__Problem__
Although the records contain pictures, only their text should be repeated, exactly as it stands.

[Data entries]

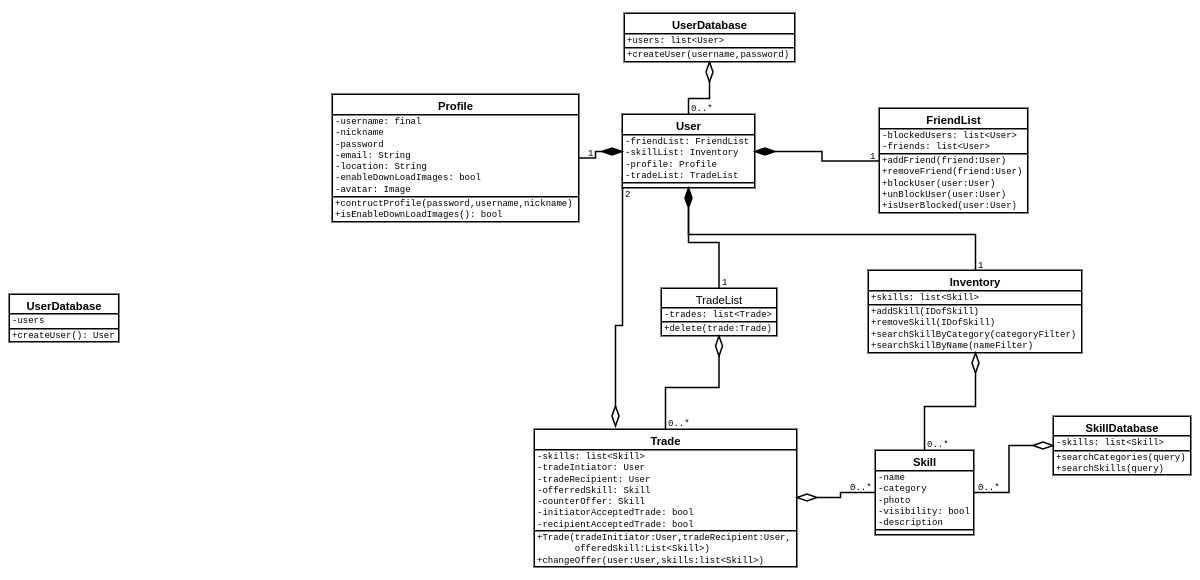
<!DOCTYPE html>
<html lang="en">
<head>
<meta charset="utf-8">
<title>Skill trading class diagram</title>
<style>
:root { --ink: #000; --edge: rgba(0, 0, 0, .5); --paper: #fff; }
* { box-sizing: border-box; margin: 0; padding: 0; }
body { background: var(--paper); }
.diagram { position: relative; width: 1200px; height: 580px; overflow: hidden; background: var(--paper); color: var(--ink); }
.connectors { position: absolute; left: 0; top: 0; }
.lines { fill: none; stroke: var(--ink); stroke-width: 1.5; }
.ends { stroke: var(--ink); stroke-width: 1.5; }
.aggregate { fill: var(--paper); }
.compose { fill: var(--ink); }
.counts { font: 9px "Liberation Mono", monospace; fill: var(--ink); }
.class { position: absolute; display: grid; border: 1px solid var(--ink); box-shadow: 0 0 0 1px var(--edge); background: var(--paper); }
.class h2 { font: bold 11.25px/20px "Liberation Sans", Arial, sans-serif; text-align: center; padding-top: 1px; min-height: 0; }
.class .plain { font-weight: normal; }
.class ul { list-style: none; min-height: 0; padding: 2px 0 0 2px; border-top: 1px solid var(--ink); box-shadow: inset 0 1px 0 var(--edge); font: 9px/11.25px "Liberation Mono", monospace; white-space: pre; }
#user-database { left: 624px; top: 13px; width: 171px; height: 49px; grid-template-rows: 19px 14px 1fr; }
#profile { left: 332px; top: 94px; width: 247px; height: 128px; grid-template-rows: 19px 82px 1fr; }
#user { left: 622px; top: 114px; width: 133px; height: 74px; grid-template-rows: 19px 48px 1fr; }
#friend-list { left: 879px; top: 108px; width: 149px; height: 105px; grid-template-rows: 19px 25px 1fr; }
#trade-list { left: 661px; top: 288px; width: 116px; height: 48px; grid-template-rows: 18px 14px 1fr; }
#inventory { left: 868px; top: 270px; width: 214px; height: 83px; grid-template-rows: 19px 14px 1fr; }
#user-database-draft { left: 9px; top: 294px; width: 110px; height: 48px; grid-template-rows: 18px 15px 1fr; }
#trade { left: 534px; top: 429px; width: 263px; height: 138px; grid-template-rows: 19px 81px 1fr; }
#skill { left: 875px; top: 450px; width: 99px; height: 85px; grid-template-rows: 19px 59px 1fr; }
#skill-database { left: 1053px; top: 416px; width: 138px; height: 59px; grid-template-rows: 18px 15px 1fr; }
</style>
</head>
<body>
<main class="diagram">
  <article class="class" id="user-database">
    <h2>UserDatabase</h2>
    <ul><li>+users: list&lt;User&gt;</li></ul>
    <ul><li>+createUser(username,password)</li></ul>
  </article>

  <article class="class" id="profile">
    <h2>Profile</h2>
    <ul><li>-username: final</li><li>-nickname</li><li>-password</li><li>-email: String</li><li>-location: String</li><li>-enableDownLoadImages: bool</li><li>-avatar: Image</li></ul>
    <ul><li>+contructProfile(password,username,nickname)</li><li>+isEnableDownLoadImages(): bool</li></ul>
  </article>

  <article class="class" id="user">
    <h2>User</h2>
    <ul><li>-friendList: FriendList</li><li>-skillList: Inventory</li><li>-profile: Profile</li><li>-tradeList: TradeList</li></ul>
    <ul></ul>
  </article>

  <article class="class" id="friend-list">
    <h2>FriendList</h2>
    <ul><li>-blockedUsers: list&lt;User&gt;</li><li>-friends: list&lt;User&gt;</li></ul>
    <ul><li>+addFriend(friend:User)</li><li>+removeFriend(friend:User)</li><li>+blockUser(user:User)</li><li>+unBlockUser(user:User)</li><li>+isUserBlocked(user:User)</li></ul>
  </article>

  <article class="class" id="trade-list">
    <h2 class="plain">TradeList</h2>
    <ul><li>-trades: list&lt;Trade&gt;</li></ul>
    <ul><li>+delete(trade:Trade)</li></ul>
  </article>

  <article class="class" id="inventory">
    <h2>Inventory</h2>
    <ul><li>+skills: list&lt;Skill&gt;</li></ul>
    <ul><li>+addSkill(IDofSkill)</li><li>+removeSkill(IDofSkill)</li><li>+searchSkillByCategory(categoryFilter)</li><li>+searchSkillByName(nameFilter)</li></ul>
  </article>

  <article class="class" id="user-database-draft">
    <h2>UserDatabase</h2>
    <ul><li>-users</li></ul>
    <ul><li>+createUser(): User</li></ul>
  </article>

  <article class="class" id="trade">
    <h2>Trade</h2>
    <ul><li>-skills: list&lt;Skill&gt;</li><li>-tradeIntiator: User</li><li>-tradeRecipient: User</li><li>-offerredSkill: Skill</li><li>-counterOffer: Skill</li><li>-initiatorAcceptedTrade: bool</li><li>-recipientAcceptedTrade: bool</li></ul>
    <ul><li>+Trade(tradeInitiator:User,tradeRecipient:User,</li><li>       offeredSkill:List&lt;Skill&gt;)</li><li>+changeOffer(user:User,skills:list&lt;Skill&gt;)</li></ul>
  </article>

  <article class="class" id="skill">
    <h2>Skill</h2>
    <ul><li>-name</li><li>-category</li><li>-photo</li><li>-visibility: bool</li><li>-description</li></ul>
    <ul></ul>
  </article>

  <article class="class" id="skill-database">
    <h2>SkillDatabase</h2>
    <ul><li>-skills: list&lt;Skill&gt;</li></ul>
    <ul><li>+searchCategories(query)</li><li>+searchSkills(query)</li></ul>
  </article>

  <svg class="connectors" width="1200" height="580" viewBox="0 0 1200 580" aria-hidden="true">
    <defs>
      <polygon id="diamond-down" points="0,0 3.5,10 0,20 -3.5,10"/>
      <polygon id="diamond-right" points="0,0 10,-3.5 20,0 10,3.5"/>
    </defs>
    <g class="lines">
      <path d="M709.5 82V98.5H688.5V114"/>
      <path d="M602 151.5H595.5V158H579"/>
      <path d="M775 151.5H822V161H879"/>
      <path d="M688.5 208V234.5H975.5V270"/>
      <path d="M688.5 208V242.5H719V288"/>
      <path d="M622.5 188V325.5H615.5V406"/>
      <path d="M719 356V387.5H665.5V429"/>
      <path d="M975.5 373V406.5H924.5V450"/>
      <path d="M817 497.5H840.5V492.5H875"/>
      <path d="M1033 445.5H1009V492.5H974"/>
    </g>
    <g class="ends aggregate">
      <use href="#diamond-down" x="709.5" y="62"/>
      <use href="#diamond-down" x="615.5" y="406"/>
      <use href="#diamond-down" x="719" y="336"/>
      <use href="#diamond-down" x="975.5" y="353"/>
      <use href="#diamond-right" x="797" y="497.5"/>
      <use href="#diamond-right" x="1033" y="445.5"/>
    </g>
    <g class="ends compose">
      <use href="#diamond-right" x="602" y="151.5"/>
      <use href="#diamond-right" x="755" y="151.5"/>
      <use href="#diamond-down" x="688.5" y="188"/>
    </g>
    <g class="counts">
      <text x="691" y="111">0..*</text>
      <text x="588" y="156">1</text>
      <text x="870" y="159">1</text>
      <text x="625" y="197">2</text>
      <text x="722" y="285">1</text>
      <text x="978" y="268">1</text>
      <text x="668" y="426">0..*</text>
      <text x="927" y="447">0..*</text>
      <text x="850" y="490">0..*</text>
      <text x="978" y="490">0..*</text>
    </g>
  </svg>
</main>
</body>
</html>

__Your response__
<!DOCTYPE html>
<html lang="en">
<head>
<meta charset="utf-8">
<title>Skill trading class diagram</title>
<style>
:root { --ink: #000; --edge: rgba(0, 0, 0, .5); --paper: #fff; }
* { box-sizing: border-box; margin: 0; padding: 0; }
body { background: var(--paper); }
.diagram { position: relative; width: 1200px; height: 580px; overflow: hidden; background: var(--paper); color: var(--ink); }
.connectors { position: absolute; left: 0; top: 0; }
.lines { fill: none; stroke: var(--ink); stroke-width: 1.5; }
.ends { stroke: var(--ink); stroke-width: 1.5; }
.aggregate { fill: var(--paper); }
.compose { fill: var(--ink); }
.counts { font: 9px "Liberation Mono", monospace; fill: var(--ink); }
.class { position: absolute; display: grid; border: 1px solid var(--ink); box-shadow: 0 0 0 1px var(--edge); background: var(--paper); }
.class h2 { font: bold 11.25px/20px "Liberation Sans", Arial, sans-serif; text-align: center; padding-top: 1px; min-height: 0; }
.class .plain { font-weight: normal; }
.class ul { list-style: none; min-height: 0; padding: 2px 0 0 2px; border-top: 1px solid var(--ink); box-shadow: inset 0 1px 0 var(--edge); font: 9px/11.25px "Liberation Mono", monospace; white-space: pre; }
#user-database { left: 624px; top: 13px; width: 171px; height: 49px; grid-template-rows: 19px 14px 1fr; }
#profile { left: 332px; top: 94px; width: 247px; height: 128px; grid-template-rows: 19px 82px 1fr; }
#user { left: 622px; top: 114px; width: 133px; height: 74px; grid-template-rows: 19px 48px 1fr; }
#friend-list { left: 879px; top: 108px; width: 149px; height: 105px; grid-template-rows: 19px 25px 1fr; }
#trade-list { left: 661px; top: 288px; width: 116px; height: 48px; grid-template-rows: 18px 14px 1fr; }
#inventory { left: 868px; top: 270px; width: 214px; height: 83px; grid-template-rows: 19px 14px 1fr; }
#user-database-draft { left: 9px; top: 294px; width: 110px; height: 48px; grid-template-rows: 18px 15px 1fr; }
#trade { left: 534px; top: 429px; width: 263px; height: 138px; grid-template-rows: 19px 81px 1fr; }
#skill { left: 875px; top: 450px; width: 99px; height: 85px; grid-template-rows: 19px 59px 1fr; }
#skill-database { left: 1053px; top: 416px; width: 138px; height: 59px; grid-template-rows: 18px 15px 1fr; }
</style>
</head>
<body>
<main class="diagram">
  <article class="class" id="user-database">
    <h2>UserDatabase</h2>
    <ul><li>+users: list&lt;User&gt;</li></ul>
    <ul><li>+createUser(username,password)</li></ul>
  </article>

  <article class="class" id="profile">
    <h2>Profile</h2>
    <ul><li>-username: final</li><li>-nickname</li><li>-password</li><li>-email: String</li><li>-location: String</li><li>-enableDownLoadImages: bool</li><li>-avatar: Image</li></ul>
    <ul><li>+contructProfile(password,username,nickname)</li><li>+isEnableDownLoadImages(): bool</li></ul>
  </article>

  <article class="class" id="user">
    <h2>User</h2>
    <ul><li>-friendList: FriendList</li><li>-skillList: Inventory</li><li>-profile: Profile</li><li>-tradeList: TradeList</li></ul>
    <ul></ul>
  </article>

  <article class="class" id="friend-list">
    <h2>FriendList</h2>
    <ul><li>-blockedUsers: list&lt;User&gt;</li><li>-friends: list&lt;User&gt;</li></ul>
    <ul><li>+addFriend(friend:User)</li><li>+removeFriend(friend:User)</li><li>+blockUser(user:User)</li><li>+unBlockUser(user:User)</li><li>+isUserBlocked(user:User)</li></ul>
  </article>

  <article class="class" id="trade-list">
    <h2 class="plain">TradeList</h2>
    <ul><li>-trades: list&lt;Trade&gt;</li></ul>
    <ul><li>+delete(trade:Trade)</li></ul>
  </article>

  <article class="class" id="inventory">
    <h2>Inventory</h2>
    <ul><li>+skills: list&lt;Skill&gt;</li></ul>
    <ul><li>+addSkill(IDofSkill)</li><li>+removeSkill(IDofSkill)</li><li>+searchSkillByCategory(categoryFilter)</li><li>+searchSkillByName(nameFilter)</li></ul>
  </article>

  <article class="class" id="user-database-draft">
    <h2>UserDatabase</h2>
    <ul><li>-users</li></ul>
    <ul><li>+createUser(): User</li></ul>
  </article>

  <article class="class" id="trade">
    <h2>Trade</h2>
    <ul><li>-skills: list&lt;Skill&gt;</li><li>-tradeIntiator: User</li><li>-tradeRecipient: User</li><li>-offerredSkill: Skill</li><li>-counterOffer: Skill</li><li>-initiatorAcceptedTrade: bool</li><li>-recipientAcceptedTrade: bool</li></ul>
    <ul><li>+Trade(tradeInitiator:User,tradeRecipient:User,</li><li>       offeredSkill:List&lt;Skill&gt;)</li><li>+changeOffer(user:User,skills:list&lt;Skill&gt;)</li></ul>
  </article>

  <article class="class" id="skill">
    <h2>Skill</h2>
    <ul><li>-name</li><li>-category</li><li>-photo</li><li>-visibility: bool</li><li>-description</li></ul>
    <ul></ul>
  </article>

  <article class="class" id="skill-database">
    <h2>SkillDatabase</h2>
    <ul><li>-skills: list&lt;Skill&gt;</li></ul>
    <ul><li>+searchCategories(query)</li><li>+searchSkills(query)</li></ul>
  </article>

  <svg class="connectors" width="1200" height="580" viewBox="0 0 1200 580" aria-hidden="true">
    <defs>
      <polygon id="diamond-down" points="0,0 3.5,10 0,20 -3.5,10"/>
      <polygon id="diamond-right" points="0,0 10,-3.5 20,0 10,3.5"/>
    </defs>
    <g class="lines">
      <path d="M709.5 82V98.5H688.5V114"/>
      <path d="M602 151.5H595.5V158H579"/>
      <path d="M775 151.5H822V161H879"/>
      <path d="M688.5 208V234.5H975.5V270"/>
      <path d="M688.5 208V242.5H719V288"/>
      <path d="M622.5 188V325.5H615.5V406"/>
      <path d="M719 356V387.5H665.5V429"/>
      <path d="M975.5 373V406.5H924.5V450"/>
      <path d="M817 497.5H840.5V492.5H875"/>
      <path d="M1033 445.5H1009V492.5H974"/>
    </g>
    <g class="ends aggregate">
      <use href="#diamond-down" x="709.5" y="62"/>
      <use href="#diamond-down" x="615.5" y="406"/>
      <use href="#diamond-down" x="719" y="336"/>
      <use href="#diamond-down" x="975.5" y="353"/>
      <use href="#diamond-right" x="797" y="497.5"/>
      <use href="#diamond-right" x="1033" y="445.5"/>
    </g>
    <g class="ends compose">
      <use href="#diamond-right" x="602" y="151.5"/>
      <use href="#diamond-right" x="755" y="151.5"/>
      <use href="#diamond-down" x="688.5" y="188"/>
    </g>
    <g class="counts">
      <text x="691" y="111">0..*</text>
      <text x="588" y="156">1</text>
      <text x="870" y="159">1</text>
      <text x="625" y="197">2</text>
      <text x="722" y="285">1</text>
      <text x="978" y="268">1</text>
      <text x="668" y="426">0..*</text>
      <text x="927" y="447">0..*</text>
      <text x="850" y="490">0..*</text>
      <text x="978" y="490">0..*</text>
    </g>
  </svg>
</main>
</body>
</html>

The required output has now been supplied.